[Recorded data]
[Start of Attachment]

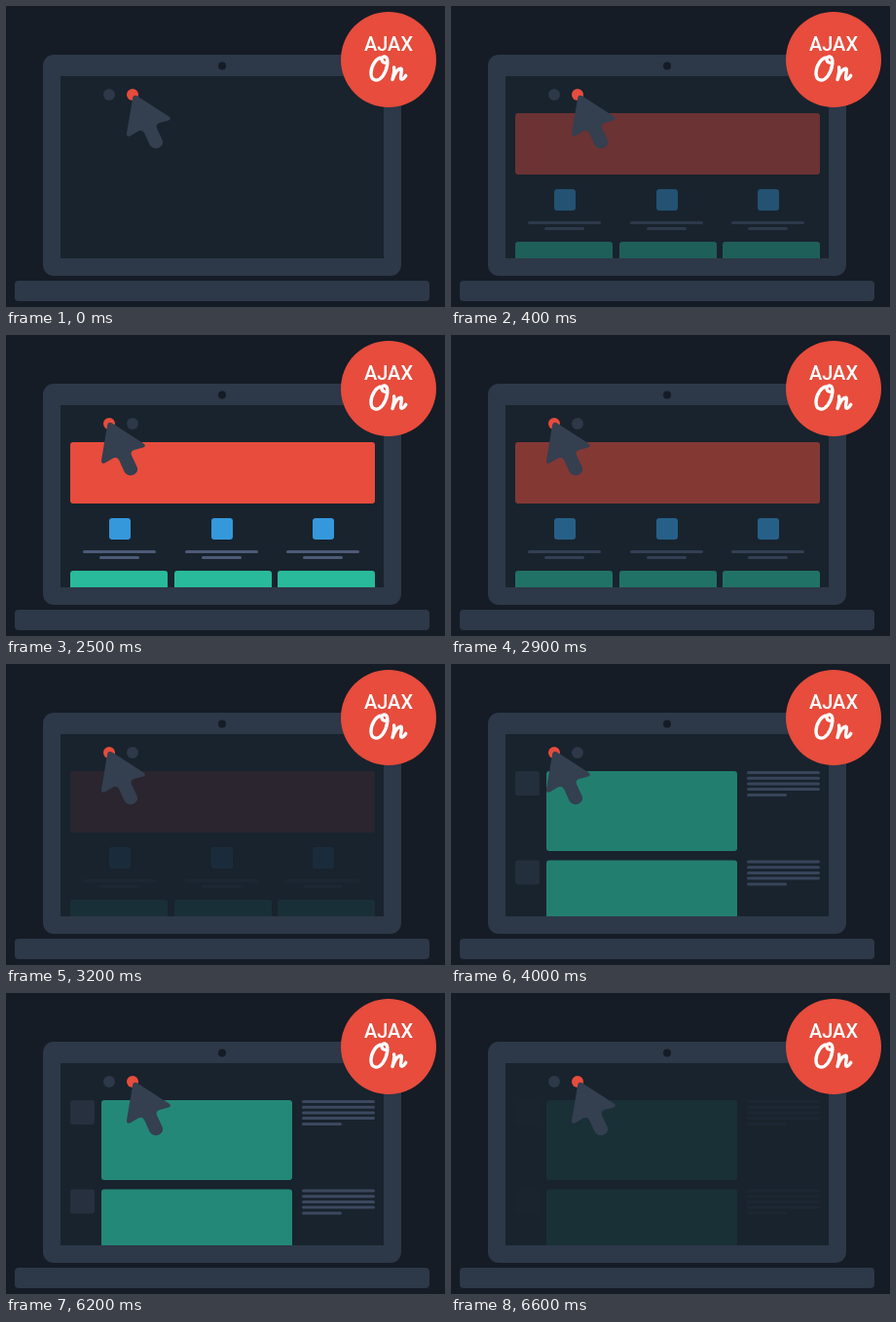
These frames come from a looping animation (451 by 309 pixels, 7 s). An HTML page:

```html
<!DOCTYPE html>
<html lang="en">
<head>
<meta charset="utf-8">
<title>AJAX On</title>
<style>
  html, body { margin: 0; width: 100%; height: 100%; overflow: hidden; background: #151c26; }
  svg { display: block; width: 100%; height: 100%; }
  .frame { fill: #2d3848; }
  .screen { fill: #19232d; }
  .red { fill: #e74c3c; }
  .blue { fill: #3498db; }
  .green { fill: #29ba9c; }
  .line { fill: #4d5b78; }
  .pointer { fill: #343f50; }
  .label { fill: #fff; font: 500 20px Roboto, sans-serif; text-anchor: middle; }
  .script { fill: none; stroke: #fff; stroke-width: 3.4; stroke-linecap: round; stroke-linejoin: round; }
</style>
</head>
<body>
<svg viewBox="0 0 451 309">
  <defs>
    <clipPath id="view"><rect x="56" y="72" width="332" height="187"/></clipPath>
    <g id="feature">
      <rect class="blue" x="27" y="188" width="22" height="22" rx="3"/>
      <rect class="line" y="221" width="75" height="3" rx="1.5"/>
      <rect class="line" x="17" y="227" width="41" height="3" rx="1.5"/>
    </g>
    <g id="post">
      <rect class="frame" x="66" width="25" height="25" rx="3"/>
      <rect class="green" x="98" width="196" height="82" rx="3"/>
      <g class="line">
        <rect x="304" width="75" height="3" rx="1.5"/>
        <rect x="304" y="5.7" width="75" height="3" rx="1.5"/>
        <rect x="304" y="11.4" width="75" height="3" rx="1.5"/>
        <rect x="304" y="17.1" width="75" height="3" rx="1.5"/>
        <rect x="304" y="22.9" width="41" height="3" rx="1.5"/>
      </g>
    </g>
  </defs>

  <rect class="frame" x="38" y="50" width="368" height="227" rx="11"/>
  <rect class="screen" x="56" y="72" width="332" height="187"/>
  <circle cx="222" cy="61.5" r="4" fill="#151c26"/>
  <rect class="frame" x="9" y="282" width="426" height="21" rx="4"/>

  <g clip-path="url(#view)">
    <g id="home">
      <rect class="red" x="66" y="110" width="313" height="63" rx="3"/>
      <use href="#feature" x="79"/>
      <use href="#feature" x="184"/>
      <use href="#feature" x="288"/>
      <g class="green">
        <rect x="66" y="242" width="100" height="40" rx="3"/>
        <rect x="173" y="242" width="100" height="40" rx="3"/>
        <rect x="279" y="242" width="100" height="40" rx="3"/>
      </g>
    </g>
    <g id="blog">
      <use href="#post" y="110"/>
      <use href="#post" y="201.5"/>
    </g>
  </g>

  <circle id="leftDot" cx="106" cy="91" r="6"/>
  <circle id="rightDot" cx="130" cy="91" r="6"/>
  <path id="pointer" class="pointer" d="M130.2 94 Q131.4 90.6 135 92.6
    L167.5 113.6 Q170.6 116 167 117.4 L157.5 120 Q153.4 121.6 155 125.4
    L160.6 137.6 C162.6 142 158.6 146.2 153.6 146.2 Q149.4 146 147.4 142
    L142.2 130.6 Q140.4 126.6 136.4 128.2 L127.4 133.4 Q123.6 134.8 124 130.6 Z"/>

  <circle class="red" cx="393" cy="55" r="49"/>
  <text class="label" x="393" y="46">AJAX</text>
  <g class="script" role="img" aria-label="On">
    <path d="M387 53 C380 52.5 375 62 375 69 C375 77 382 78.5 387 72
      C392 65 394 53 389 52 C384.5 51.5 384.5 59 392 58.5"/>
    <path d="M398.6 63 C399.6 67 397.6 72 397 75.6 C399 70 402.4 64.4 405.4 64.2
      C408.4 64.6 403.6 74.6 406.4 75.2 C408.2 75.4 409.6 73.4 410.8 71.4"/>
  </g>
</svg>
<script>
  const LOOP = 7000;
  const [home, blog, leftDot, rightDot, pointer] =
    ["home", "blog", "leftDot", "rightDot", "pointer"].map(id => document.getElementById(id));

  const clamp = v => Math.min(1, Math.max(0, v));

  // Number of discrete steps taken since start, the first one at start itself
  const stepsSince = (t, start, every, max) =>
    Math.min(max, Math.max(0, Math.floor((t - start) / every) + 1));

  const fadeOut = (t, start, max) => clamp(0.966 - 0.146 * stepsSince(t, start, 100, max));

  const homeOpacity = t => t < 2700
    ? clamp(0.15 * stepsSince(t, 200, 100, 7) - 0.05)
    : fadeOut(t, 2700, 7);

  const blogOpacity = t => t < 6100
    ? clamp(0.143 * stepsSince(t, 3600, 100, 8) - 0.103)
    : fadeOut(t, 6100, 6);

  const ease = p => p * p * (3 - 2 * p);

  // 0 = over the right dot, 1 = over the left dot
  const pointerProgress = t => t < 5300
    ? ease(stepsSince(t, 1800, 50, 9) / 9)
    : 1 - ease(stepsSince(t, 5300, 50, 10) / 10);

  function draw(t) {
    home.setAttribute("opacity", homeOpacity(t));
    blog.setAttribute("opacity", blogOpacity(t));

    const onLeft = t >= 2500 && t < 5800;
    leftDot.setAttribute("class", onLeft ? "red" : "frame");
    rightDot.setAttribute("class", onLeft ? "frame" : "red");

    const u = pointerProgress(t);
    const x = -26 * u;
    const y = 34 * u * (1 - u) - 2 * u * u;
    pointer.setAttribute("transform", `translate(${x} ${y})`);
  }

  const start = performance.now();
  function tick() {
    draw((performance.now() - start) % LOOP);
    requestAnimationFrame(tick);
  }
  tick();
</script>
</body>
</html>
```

[End of Attachment]

Exercise:
Copy each entry exactly, with no pictures.

Answer to this exercise:
These frames come from a looping animation (451 by 309 pixels, 7 s). An HTML page:

```html
<!DOCTYPE html>
<html lang="en">
<head>
<meta charset="utf-8">
<title>AJAX On</title>
<style>
  html, body { margin: 0; width: 100%; height: 100%; overflow: hidden; background: #151c26; }
  svg { display: block; width: 100%; height: 100%; }
  .frame { fill: #2d3848; }
  .screen { fill: #19232d; }
  .red { fill: #e74c3c; }
  .blue { fill: #3498db; }
  .green { fill: #29ba9c; }
  .line { fill: #4d5b78; }
  .pointer { fill: #343f50; }
  .label { fill: #fff; font: 500 20px Roboto, sans-serif; text-anchor: middle; }
  .script { fill: none; stroke: #fff; stroke-width: 3.4; stroke-linecap: round; stroke-linejoin: round; }
</style>
</head>
<body>
<svg viewBox="0 0 451 309">
  <defs>
    <clipPath id="view"><rect x="56" y="72" width="332" height="187"/></clipPath>
    <g id="feature">
      <rect class="blue" x="27" y="188" width="22" height="22" rx="3"/>
      <rect class="line" y="221" width="75" height="3" rx="1.5"/>
      <rect class="line" x="17" y="227" width="41" height="3" rx="1.5"/>
    </g>
    <g id="post">
      <rect class="frame" x="66" width="25" height="25" rx="3"/>
      <rect class="green" x="98" width="196" height="82" rx="3"/>
      <g class="line">
        <rect x="304" width="75" height="3" rx="1.5"/>
        <rect x="304" y="5.7" width="75" height="3" rx="1.5"/>
        <rect x="304" y="11.4" width="75" height="3" rx="1.5"/>
        <rect x="304" y="17.1" width="75" height="3" rx="1.5"/>
        <rect x="304" y="22.9" width="41" height="3" rx="1.5"/>
      </g>
    </g>
  </defs>

  <rect class="frame" x="38" y="50" width="368" height="227" rx="11"/>
  <rect class="screen" x="56" y="72" width="332" height="187"/>
  <circle cx="222" cy="61.5" r="4" fill="#151c26"/>
  <rect class="frame" x="9" y="282" width="426" height="21" rx="4"/>

  <g clip-path="url(#view)">
    <g id="home">
      <rect class="red" x="66" y="110" width="313" height="63" rx="3"/>
      <use href="#feature" x="79"/>
      <use href="#feature" x="184"/>
      <use href="#feature" x="288"/>
      <g class="green">
        <rect x="66" y="242" width="100" height="40" rx="3"/>
        <rect x="173" y="242" width="100" height="40" rx="3"/>
        <rect x="279" y="242" width="100" height="40" rx="3"/>
      </g>
    </g>
    <g id="blog">
      <use href="#post" y="110"/>
      <use href="#post" y="201.5"/>
    </g>
  </g>

  <circle id="leftDot" cx="106" cy="91" r="6"/>
  <circle id="rightDot" cx="130" cy="91" r="6"/>
  <path id="pointer" class="pointer" d="M130.2 94 Q131.4 90.6 135 92.6
    L167.5 113.6 Q170.6 116 167 117.4 L157.5 120 Q153.4 121.6 155 125.4
    L160.6 137.6 C162.6 142 158.6 146.2 153.6 146.2 Q149.4 146 147.4 142
    L142.2 130.6 Q140.4 126.6 136.4 128.2 L127.4 133.4 Q123.6 134.8 124 130.6 Z"/>

  <circle class="red" cx="393" cy="55" r="49"/>
  <text class="label" x="393" y="46">AJAX</text>
  <g class="script" role="img" aria-label="On">
    <path d="M387 53 C380 52.5 375 62 375 69 C375 77 382 78.5 387 72
      C392 65 394 53 389 52 C384.5 51.5 384.5 59 392 58.5"/>
    <path d="M398.6 63 C399.6 67 397.6 72 397 75.6 C399 70 402.4 64.4 405.4 64.2
      C408.4 64.6 403.6 74.6 406.4 75.2 C408.2 75.4 409.6 73.4 410.8 71.4"/>
  </g>
</svg>
<script>
  const LOOP = 7000;
  const [home, blog, leftDot, rightDot, pointer] =
    ["home", "blog", "leftDot", "rightDot", "pointer"].map(id => document.getElementById(id));

  const clamp = v => Math.min(1, Math.max(0, v));

  // Number of discrete steps taken since start, the first one at start itself
  const stepsSince = (t, start, every, max) =>
    Math.min(max, Math.max(0, Math.floor((t - start) / every) + 1));

  const fadeOut = (t, start, max) => clamp(0.966 - 0.146 * stepsSince(t, start, 100, max));

  const homeOpacity = t => t < 2700
    ? clamp(0.15 * stepsSince(t, 200, 100, 7) - 0.05)
    : fadeOut(t, 2700, 7);

  const blogOpacity = t => t < 6100
    ? clamp(0.143 * stepsSince(t, 3600, 100, 8) - 0.103)
    : fadeOut(t, 6100, 6);

  const ease = p => p * p * (3 - 2 * p);

  // 0 = over the right dot, 1 = over the left dot
  const pointerProgress = t => t < 5300
    ? ease(stepsSince(t, 1800, 50, 9) / 9)
    : 1 - ease(stepsSince(t, 5300, 50, 10) / 10);

  function draw(t) {
    home.setAttribute("opacity", homeOpacity(t));
    blog.setAttribute("opacity", blogOpacity(t));

    const onLeft = t >= 2500 && t < 5800;
    leftDot.setAttribute("class", onLeft ? "red" : "frame");
    rightDot.setAttribute("class", onLeft ? "frame" : "red");

    const u = pointerProgress(t);
    const x = -26 * u;
    const y = 34 * u * (1 - u) - 2 * u * u;
    pointer.setAttribute("transform", `translate(${x} ${y})`);
  }

  const start = performance.now();
  function tick() {
    draw((performance.now() - start) % LOOP);
    requestAnimationFrame(tick);
  }
  tick();
</script>
</body>
</html>
```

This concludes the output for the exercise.